*Stored data entries*.
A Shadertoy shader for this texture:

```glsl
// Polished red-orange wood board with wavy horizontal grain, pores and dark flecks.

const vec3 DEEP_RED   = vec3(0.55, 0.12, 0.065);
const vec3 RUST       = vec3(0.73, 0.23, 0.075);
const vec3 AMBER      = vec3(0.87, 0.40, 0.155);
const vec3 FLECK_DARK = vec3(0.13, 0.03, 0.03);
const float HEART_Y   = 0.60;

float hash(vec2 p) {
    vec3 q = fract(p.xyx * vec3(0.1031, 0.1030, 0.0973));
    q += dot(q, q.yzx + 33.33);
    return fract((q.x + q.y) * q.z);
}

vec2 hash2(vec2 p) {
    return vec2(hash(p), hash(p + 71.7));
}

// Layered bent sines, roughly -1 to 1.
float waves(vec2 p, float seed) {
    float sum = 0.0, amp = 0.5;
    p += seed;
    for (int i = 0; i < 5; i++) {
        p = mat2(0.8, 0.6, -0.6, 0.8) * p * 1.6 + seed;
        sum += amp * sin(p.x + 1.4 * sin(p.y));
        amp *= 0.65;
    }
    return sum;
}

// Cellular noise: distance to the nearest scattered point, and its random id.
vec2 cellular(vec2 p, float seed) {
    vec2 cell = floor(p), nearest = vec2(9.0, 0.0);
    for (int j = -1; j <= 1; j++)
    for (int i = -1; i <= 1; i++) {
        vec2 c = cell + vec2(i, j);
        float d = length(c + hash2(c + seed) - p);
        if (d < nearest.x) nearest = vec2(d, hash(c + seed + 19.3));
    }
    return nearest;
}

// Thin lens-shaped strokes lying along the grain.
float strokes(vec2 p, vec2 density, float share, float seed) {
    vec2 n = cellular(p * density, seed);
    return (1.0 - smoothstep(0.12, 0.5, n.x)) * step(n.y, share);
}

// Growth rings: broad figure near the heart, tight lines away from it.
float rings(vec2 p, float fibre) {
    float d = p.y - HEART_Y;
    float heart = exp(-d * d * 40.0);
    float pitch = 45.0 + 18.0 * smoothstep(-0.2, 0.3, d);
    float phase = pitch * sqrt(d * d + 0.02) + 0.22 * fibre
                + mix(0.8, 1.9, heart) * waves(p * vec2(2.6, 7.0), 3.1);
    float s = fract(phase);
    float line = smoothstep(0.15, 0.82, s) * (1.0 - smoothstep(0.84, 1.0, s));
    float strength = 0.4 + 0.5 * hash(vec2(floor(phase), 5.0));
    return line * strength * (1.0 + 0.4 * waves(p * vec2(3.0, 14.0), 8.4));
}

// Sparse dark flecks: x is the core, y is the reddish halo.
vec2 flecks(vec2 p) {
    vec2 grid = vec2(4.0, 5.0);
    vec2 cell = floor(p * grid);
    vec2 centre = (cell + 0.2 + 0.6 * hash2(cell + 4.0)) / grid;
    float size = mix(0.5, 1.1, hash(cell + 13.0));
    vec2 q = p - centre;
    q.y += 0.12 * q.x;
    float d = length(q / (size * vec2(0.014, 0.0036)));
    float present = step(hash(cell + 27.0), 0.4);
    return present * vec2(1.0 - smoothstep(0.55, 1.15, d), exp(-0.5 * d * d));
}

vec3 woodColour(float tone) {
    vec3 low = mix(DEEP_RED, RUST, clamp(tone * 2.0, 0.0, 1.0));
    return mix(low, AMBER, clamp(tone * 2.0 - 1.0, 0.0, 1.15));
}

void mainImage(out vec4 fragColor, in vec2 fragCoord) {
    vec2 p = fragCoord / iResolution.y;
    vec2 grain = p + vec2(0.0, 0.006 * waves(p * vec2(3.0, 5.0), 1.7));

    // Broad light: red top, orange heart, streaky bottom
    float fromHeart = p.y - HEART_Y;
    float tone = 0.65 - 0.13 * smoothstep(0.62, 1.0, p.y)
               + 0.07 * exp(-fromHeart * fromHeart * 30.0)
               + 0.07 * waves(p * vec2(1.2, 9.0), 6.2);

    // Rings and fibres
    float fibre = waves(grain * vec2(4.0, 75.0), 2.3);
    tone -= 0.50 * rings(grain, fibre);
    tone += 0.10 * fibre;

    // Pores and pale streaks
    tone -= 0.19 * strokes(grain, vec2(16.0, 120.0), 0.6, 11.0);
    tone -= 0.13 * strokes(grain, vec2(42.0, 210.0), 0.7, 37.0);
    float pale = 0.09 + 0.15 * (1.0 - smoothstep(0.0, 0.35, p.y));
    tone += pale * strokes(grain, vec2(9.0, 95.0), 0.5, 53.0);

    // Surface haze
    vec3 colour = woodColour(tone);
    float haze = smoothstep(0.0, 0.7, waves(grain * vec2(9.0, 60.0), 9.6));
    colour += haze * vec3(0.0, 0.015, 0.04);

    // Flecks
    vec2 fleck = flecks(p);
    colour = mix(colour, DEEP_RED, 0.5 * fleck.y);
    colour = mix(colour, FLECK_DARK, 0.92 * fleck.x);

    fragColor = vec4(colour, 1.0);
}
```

--

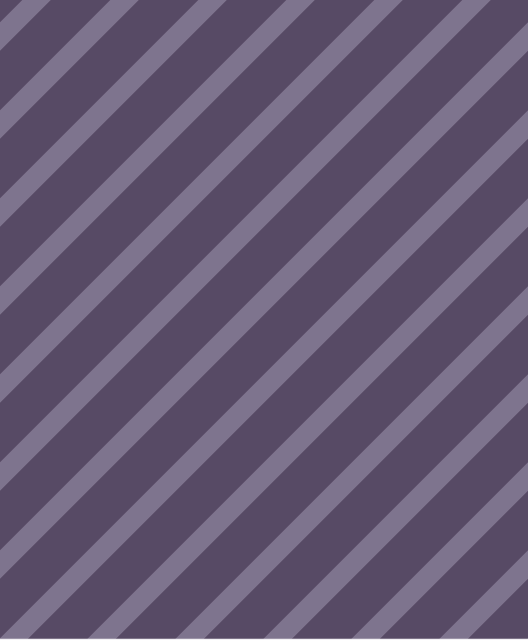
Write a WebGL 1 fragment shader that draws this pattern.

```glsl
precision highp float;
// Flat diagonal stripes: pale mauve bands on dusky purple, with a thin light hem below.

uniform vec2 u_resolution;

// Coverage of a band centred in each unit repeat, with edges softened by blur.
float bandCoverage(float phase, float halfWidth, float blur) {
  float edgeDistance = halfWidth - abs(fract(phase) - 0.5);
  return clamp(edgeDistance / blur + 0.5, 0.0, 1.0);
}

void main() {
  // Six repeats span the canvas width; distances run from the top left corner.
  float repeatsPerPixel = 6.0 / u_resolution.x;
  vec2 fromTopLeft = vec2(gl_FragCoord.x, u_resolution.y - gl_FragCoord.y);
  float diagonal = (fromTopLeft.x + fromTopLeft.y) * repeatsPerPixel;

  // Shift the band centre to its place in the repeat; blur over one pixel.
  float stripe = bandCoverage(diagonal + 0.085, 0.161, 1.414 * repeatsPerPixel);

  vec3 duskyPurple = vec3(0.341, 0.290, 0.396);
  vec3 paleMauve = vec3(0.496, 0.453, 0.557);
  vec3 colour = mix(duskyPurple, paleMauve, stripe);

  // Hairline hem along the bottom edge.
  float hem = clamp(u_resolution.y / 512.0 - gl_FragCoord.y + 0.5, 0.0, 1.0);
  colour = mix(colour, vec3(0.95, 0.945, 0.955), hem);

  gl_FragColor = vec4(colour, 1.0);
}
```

==

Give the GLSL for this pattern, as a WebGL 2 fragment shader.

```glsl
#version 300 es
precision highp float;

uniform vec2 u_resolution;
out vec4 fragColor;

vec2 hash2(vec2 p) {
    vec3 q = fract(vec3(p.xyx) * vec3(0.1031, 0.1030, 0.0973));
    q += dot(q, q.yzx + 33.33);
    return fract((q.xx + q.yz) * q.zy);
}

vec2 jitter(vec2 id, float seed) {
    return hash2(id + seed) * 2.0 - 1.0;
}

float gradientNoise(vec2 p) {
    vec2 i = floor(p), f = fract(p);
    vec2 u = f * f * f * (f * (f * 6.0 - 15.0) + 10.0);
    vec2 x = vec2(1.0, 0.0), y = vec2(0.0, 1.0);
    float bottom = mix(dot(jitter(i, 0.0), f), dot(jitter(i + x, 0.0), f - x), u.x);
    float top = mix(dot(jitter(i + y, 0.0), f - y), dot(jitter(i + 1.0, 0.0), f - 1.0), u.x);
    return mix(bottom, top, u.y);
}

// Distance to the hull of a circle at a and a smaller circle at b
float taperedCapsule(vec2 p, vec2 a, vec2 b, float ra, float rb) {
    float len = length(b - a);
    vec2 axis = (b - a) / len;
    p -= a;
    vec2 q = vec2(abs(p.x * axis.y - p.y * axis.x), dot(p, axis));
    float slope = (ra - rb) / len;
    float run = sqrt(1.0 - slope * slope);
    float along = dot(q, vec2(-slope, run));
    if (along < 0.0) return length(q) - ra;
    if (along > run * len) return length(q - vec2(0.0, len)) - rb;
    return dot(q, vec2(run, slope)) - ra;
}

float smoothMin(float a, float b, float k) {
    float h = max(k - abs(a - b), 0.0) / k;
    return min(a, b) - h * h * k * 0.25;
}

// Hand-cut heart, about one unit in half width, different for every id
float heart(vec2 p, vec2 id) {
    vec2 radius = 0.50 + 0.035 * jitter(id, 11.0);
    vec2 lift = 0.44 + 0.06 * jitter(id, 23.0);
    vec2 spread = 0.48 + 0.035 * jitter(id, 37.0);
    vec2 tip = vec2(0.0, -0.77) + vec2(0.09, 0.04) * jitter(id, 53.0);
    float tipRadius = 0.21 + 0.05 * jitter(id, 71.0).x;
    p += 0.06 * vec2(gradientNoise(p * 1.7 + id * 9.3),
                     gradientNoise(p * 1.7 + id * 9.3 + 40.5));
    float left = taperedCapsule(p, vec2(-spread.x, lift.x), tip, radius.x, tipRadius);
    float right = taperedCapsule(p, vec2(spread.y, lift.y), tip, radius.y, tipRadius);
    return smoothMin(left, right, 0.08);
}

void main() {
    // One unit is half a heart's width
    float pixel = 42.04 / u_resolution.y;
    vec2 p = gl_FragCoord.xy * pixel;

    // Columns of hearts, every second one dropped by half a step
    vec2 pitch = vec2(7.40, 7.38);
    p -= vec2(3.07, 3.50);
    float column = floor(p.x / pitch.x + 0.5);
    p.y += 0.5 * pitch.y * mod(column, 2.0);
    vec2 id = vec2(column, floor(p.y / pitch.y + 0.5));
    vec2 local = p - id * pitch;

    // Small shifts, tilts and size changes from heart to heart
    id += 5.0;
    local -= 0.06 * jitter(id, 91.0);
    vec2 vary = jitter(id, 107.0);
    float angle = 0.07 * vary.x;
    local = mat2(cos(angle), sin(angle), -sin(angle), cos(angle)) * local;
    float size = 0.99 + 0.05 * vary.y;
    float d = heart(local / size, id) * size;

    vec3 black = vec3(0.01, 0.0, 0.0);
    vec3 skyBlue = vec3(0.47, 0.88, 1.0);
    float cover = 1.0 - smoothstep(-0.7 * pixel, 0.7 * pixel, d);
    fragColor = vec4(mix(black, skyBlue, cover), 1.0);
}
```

*DESCRIPTION OF THE TASK*.
Where a line of the records has the string "fract", copy that line.

*ANSWER FOR THE TASK*.
    vec3 q = fract(p.xyx * vec3(0.1031, 0.1030, 0.0973));
    return fract((q.x + q.y) * q.z);
    float s = fract(phase);
  float edgeDistance = halfWidth - abs(fract(phase) - 0.5);
    vec3 q = fract(vec3(p.xyx) * vec3(0.1031, 0.1030, 0.0973));
    return fract((q.xx + q.yz) * q.zy);
    vec2 i = floor(p), f = fract(p);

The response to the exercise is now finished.